- Exercise instructions: Leave out any picture and return the remaining listing below exactly as given.
+++++
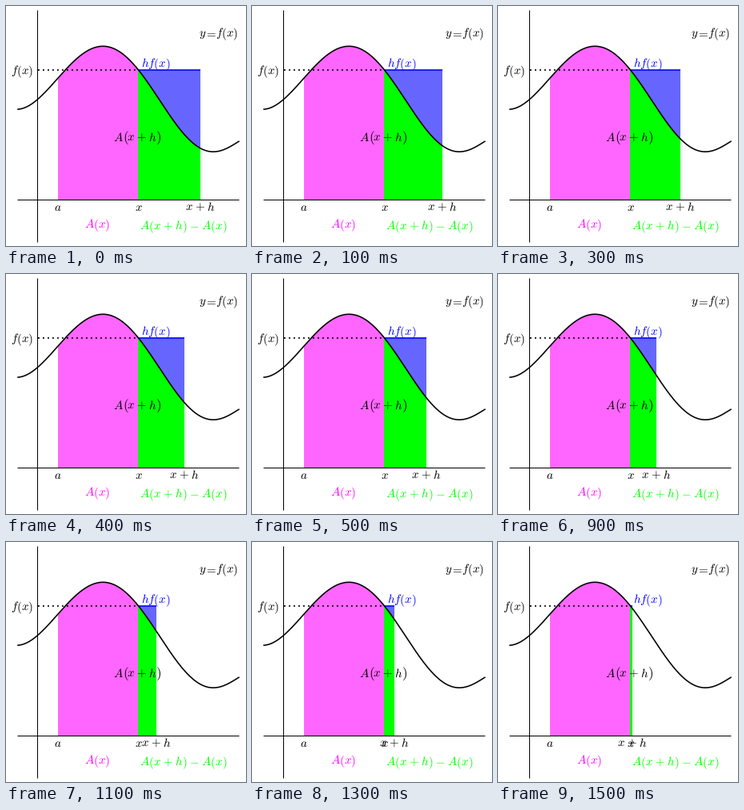
These frames come from a looping animation (300x300 px, 1600 ms). A matplotlib script:

```python
import numpy as np
import matplotlib.pyplot as plt
from matplotlib.animation import FuncAnimation
from matplotlib.patches import Polygon

SIZE, DPI = 300, 100
PX = 72 / DPI                      # points per pixel
FRAMES, INTERVAL = 16, 100

A, X, BASE, TOP = 65, 165, 242.5, 80
EDGE_START, EDGE_STEP = 243, 5
PINK, GREEN, SKY = "#ff66ff", "#00ff00", "#6666ff"

plt.rcParams["mathtext.fontset"] = "cm"
plt.rcParams["text.hinting"] = "none"

# Smooth curve through a few points, in pixels from the top left
knots = np.array([
    (15, 129.3), (40, 115.5), (65, 91), (90, 64.7), (105, 54), (121.5, 49.7),
    (140, 55.6), (165, 79.8), (188, 112), (208, 141.5), (228, 166), (243, 177),
    (260, 182.4), (275, 179), (291, 169),
])
curve = np.polynomial.Polynomial.fit(knots[:, 0], knots[:, 1], 6)

fig = plt.figure(figsize=(SIZE / DPI, SIZE / DPI), dpi=DPI, facecolor="white")
ax = fig.add_axes([0, 0, 1, 1])
ax.set_xlim(0, SIZE)
ax.set_ylim(SIZE, 0)
ax.axis("off")


def under_curve(left, right, level):
    """Outline of the region between the curve and a horizontal level."""
    xs = np.linspace(left, right, 80)
    top = np.column_stack([xs, curve(xs)])
    return np.vstack([top, [(right, level), (left, level)]])


def region(color):
    patch = Polygon([(0, 0), (0, 0), (0, 0)], fc=color, ec="none", lw=0,
                    zorder=1, snap=False)
    return ax.add_patch(patch)


def line(xs, ys, width=1.0, color="black", **kw):
    return ax.plot(xs, ys, color=color, lw=width * PX, snap=False, **kw)[0]


def label(x, y, tex, color="black", size=15):
    return ax.text(x, y, f"${tex}$", color=color, fontsize=size * PX,
                   ha="center", va="baseline", zorder=5)


area, strip, excess = region(PINK), region(GREEN), region(SKY)
area.set_xy(under_curve(A, X, BASE))

lid = line([], [], 1.6, "#0000ff", zorder=2, solid_capstyle="butt")
line([40, X], [TOP, TOP], 1.8, zorder=2, dashes=(1, 2.33), dash_capstyle="butt")
line([15, 291], [BASE, BASE], zorder=3)
line([39.5, 39.5], [6, 295], zorder=3)
xs = np.linspace(15, 291, 300)
line(xs, curve(xs), 1.6, zorder=4)

SUM = r"x\hspace{0.07}+\hspace{0.07}h"

label(245.5, 38, "y")
label(256, 38, "=")
label(276, 38, "f(x)")
label(20.5, 85, "f(x)")
label(187, 76, "hf(x)", "#0000ff")

label(140.5, 169, "A")
label(150, 169, "(", size=17)
label(169.5, 169, SUM)
label(190, 169, ")", size=17)

label(A, 256, "a")
label(X + 0.5, 256, "x")
label(113.5, 277, "A(x)", "#ff00ff")
label(222, 279, SUM.join(["A(", ")"]) + r"\hspace{0.07}-\hspace{0.07}A(x)", GREEN)
edge_label = label(EDGE_START, 256, SUM)


def update(i):
    edge = EDGE_START - EDGE_STEP * i
    strip.set_xy(under_curve(X, edge, BASE))
    excess.set_xy(under_curve(X, edge, TOP))
    lid.set_data([X, edge], [TOP, TOP])
    edge_label.set_x(edge)
    return strip, excess, lid, edge_label


anim = FuncAnimation(fig, update, frames=FRAMES, interval=INTERVAL,
                     init_func=lambda: update(0), repeat=True, repeat_delay=0)
plt.show()
```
+++++
- Answer to this problem:
These frames come from a looping animation (300x300 px, 1600 ms). A matplotlib script:

```python
import numpy as np
import matplotlib.pyplot as plt
from matplotlib.animation import FuncAnimation
from matplotlib.patches import Polygon

SIZE, DPI = 300, 100
PX = 72 / DPI                      # points per pixel
FRAMES, INTERVAL = 16, 100

A, X, BASE, TOP = 65, 165, 242.5, 80
EDGE_START, EDGE_STEP = 243, 5
PINK, GREEN, SKY = "#ff66ff", "#00ff00", "#6666ff"

plt.rcParams["mathtext.fontset"] = "cm"
plt.rcParams["text.hinting"] = "none"

# Smooth curve through a few points, in pixels from the top left
knots = np.array([
    (15, 129.3), (40, 115.5), (65, 91), (90, 64.7), (105, 54), (121.5, 49.7),
    (140, 55.6), (165, 79.8), (188, 112), (208, 141.5), (228, 166), (243, 177),
    (260, 182.4), (275, 179), (291, 169),
])
curve = np.polynomial.Polynomial.fit(knots[:, 0], knots[:, 1], 6)

fig = plt.figure(figsize=(SIZE / DPI, SIZE / DPI), dpi=DPI, facecolor="white")
ax = fig.add_axes([0, 0, 1, 1])
ax.set_xlim(0, SIZE)
ax.set_ylim(SIZE, 0)
ax.axis("off")


def under_curve(left, right, level):
    """Outline of the region between the curve and a horizontal level."""
    xs = np.linspace(left, right, 80)
    top = np.column_stack([xs, curve(xs)])
    return np.vstack([top, [(right, level), (left, level)]])


def region(color):
    patch = Polygon([(0, 0), (0, 0), (0, 0)], fc=color, ec="none", lw=0,
                    zorder=1, snap=False)
    return ax.add_patch(patch)


def line(xs, ys, width=1.0, color="black", **kw):
    return ax.plot(xs, ys, color=color, lw=width * PX, snap=False, **kw)[0]


def label(x, y, tex, color="black", size=15):
    return ax.text(x, y, f"${tex}$", color=color, fontsize=size * PX,
                   ha="center", va="baseline", zorder=5)


area, strip, excess = region(PINK), region(GREEN), region(SKY)
area.set_xy(under_curve(A, X, BASE))

lid = line([], [], 1.6, "#0000ff", zorder=2, solid_capstyle="butt")
line([40, X], [TOP, TOP], 1.8, zorder=2, dashes=(1, 2.33), dash_capstyle="butt")
line([15, 291], [BASE, BASE], zorder=3)
line([39.5, 39.5], [6, 295], zorder=3)
xs = np.linspace(15, 291, 300)
line(xs, curve(xs), 1.6, zorder=4)

SUM = r"x\hspace{0.07}+\hspace{0.07}h"

label(245.5, 38, "y")
label(256, 38, "=")
label(276, 38, "f(x)")
label(20.5, 85, "f(x)")
label(187, 76, "hf(x)", "#0000ff")

label(140.5, 169, "A")
label(150, 169, "(", size=17)
label(169.5, 169, SUM)
label(190, 169, ")", size=17)

label(A, 256, "a")
label(X + 0.5, 256, "x")
label(113.5, 277, "A(x)", "#ff00ff")
label(222, 279, SUM.join(["A(", ")"]) + r"\hspace{0.07}-\hspace{0.07}A(x)", GREEN)
edge_label = label(EDGE_START, 256, SUM)


def update(i):
    edge = EDGE_START - EDGE_STEP * i
    strip.set_xy(under_curve(X, edge, BASE))
    excess.set_xy(under_curve(X, edge, TOP))
    lid.set_data([X, edge], [TOP, TOP])
    edge_label.set_x(edge)
    return strip, excess, lid, edge_label


anim = FuncAnimation(fig, update, frames=FRAMES, interval=INTERVAL,
                     init_func=lambda: update(0), repeat=True, repeat_delay=0)
plt.show()
```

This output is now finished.